DIRECTIONS FOR THIS TASK
In the entries that follow, how many lines contain the word "cable"? Answer with the number only.
*** PROVIDED MATERIAL ***
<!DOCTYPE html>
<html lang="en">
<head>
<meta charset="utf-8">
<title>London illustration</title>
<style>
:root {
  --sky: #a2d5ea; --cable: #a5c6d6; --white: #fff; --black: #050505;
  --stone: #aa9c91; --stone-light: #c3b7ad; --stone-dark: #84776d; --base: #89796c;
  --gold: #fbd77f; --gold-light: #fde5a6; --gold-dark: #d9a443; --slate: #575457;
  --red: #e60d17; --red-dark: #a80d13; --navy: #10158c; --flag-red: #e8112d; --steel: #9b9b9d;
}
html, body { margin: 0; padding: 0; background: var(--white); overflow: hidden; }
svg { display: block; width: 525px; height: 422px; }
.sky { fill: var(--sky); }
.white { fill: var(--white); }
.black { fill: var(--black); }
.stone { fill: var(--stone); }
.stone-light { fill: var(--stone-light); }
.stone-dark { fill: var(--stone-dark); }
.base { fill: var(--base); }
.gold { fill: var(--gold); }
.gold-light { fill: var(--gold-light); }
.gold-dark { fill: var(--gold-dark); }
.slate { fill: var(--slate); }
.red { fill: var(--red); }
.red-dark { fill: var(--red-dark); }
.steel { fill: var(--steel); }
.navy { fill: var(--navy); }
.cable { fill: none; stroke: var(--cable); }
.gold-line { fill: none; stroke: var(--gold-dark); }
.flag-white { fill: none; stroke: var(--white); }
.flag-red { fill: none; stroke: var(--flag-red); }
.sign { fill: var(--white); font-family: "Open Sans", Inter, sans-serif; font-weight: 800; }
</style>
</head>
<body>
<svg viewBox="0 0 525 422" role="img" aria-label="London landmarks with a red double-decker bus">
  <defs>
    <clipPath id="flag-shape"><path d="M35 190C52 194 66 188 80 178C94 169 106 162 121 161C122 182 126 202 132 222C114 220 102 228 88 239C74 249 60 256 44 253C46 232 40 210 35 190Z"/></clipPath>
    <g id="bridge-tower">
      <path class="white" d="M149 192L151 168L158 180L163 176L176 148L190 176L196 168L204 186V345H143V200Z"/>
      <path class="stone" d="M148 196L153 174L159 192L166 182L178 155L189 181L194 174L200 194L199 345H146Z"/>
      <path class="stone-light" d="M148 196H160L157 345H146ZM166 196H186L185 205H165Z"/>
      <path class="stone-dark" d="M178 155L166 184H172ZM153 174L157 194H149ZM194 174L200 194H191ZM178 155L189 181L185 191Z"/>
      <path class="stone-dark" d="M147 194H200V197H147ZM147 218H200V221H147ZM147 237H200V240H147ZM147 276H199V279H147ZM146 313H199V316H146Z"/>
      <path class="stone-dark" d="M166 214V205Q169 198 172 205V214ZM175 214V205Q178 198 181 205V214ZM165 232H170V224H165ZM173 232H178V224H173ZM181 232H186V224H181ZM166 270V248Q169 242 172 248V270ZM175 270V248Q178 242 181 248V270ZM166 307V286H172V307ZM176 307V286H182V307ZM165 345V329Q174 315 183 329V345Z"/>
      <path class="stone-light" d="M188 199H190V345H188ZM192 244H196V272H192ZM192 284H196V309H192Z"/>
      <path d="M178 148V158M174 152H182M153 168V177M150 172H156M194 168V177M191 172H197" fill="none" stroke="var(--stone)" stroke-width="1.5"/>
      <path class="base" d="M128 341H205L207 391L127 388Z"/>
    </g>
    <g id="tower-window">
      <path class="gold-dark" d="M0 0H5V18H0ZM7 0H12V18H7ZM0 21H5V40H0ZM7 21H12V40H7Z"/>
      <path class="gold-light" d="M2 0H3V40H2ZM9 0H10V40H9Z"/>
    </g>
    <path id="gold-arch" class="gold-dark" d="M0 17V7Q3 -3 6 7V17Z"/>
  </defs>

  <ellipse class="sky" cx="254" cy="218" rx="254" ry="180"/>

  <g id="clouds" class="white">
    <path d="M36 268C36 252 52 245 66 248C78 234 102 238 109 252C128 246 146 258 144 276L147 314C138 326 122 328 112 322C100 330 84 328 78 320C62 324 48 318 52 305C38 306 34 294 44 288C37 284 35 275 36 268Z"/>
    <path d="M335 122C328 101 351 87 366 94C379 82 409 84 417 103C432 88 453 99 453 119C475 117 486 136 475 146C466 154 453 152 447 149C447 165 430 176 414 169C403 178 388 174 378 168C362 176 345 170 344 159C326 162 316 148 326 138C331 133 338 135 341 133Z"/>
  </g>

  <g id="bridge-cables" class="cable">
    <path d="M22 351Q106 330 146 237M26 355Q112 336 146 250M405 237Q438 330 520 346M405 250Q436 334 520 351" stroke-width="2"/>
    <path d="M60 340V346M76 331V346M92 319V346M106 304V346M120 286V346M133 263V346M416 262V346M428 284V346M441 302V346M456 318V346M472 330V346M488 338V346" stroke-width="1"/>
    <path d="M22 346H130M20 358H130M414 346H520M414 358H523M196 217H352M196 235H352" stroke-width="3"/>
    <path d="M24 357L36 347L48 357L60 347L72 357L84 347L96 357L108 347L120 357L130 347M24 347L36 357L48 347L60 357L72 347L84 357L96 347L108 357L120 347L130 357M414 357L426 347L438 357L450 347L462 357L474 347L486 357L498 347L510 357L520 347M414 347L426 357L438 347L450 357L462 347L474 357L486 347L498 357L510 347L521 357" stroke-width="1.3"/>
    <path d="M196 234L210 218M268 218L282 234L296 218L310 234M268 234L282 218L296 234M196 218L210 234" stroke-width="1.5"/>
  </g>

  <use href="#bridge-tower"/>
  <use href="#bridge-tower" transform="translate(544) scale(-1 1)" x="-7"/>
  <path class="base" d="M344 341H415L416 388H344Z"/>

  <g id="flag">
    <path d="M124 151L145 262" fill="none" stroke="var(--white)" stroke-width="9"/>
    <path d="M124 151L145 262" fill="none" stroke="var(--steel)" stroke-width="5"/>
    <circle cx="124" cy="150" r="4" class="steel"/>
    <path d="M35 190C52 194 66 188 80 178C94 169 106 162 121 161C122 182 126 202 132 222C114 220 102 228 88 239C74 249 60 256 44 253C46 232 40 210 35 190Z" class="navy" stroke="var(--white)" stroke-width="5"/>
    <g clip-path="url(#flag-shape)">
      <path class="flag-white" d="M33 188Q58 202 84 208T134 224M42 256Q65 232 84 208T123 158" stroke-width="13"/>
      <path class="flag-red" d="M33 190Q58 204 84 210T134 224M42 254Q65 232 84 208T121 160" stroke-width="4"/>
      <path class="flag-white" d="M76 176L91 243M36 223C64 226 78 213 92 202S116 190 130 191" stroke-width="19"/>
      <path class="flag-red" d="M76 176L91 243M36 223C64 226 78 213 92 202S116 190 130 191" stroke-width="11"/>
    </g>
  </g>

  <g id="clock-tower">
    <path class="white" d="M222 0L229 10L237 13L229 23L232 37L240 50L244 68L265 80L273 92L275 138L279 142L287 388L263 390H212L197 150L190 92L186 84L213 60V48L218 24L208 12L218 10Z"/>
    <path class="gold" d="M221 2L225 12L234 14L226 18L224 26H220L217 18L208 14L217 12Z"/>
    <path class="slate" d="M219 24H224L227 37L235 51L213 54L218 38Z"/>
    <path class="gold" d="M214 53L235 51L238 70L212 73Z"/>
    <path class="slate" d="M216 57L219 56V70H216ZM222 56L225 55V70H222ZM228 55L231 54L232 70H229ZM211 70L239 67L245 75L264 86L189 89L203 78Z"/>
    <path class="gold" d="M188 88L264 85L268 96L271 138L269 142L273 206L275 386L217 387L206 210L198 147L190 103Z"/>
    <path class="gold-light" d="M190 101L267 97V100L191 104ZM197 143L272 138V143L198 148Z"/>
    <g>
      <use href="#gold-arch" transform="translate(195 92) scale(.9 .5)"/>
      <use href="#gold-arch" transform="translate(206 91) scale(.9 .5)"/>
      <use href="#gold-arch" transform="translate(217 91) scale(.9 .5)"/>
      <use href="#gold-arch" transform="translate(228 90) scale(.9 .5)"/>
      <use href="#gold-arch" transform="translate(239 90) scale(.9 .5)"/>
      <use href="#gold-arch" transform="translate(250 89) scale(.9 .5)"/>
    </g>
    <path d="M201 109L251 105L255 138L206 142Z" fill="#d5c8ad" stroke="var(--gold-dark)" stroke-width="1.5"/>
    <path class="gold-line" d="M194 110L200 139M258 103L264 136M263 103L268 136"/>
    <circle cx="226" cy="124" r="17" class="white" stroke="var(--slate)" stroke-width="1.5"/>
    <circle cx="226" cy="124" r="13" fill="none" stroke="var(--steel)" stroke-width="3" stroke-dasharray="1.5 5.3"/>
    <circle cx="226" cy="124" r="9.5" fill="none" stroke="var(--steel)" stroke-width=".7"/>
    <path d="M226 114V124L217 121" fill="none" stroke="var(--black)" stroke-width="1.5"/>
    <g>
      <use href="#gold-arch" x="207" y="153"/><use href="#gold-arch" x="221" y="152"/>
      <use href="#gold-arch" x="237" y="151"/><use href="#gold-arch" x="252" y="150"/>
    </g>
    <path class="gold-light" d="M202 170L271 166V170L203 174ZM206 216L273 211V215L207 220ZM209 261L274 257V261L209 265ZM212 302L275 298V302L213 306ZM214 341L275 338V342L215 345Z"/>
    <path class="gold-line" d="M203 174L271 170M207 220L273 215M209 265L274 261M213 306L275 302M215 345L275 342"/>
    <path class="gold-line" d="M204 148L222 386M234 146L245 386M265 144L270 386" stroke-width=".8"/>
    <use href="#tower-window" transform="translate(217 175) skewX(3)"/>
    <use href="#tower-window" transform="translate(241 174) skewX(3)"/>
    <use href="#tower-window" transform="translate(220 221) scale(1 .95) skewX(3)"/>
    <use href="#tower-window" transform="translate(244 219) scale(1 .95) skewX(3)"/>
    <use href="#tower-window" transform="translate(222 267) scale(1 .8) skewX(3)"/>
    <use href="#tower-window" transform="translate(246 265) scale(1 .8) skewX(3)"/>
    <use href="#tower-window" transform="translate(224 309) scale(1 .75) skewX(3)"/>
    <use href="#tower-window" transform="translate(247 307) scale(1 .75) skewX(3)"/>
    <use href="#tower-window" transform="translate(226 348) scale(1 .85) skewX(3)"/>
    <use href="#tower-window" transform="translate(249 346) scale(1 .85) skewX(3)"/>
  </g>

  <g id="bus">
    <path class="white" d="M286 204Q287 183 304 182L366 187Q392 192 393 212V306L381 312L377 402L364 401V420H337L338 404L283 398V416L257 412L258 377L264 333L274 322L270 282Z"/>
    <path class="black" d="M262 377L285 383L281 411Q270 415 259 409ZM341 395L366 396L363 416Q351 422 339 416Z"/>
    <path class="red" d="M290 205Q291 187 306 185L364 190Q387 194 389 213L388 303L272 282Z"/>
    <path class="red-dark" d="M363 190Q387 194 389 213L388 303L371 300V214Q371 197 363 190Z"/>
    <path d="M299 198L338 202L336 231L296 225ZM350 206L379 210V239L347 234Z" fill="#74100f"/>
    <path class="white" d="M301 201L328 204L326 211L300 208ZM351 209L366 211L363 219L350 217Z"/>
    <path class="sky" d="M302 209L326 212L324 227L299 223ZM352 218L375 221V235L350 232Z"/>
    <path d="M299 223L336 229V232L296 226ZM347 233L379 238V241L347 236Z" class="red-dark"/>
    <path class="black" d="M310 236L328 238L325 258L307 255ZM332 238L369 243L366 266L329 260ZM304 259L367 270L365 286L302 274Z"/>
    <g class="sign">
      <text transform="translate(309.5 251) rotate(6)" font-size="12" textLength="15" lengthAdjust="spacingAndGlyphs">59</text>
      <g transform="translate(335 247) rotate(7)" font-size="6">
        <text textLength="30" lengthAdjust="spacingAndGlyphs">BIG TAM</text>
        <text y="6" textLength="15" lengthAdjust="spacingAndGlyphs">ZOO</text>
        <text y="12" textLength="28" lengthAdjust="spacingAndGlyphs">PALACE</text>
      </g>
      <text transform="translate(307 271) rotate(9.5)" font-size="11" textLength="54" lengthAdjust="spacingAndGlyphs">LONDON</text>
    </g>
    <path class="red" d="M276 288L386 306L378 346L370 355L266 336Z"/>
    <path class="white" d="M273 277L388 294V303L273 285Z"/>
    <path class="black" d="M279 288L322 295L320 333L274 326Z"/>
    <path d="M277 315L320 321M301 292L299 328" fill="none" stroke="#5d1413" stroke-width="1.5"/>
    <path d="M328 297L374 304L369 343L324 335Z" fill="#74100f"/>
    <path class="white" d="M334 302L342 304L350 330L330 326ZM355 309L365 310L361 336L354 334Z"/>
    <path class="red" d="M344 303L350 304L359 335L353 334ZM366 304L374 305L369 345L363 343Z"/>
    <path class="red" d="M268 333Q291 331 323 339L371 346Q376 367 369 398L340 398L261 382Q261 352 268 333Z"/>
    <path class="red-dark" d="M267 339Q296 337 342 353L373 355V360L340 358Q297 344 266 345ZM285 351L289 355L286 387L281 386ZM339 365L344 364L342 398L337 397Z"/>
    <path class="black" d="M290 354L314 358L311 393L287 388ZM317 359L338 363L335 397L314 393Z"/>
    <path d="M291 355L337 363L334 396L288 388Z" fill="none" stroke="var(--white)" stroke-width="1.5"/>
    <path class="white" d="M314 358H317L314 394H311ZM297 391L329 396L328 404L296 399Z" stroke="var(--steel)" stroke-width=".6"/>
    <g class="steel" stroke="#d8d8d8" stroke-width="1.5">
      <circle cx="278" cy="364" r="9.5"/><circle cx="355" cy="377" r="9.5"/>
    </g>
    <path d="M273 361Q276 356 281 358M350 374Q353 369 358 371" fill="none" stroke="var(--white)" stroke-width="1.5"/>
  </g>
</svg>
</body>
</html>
*** End of PROVIDED MATERIAL ***
RESPONSE TO THIS EXERCISE
3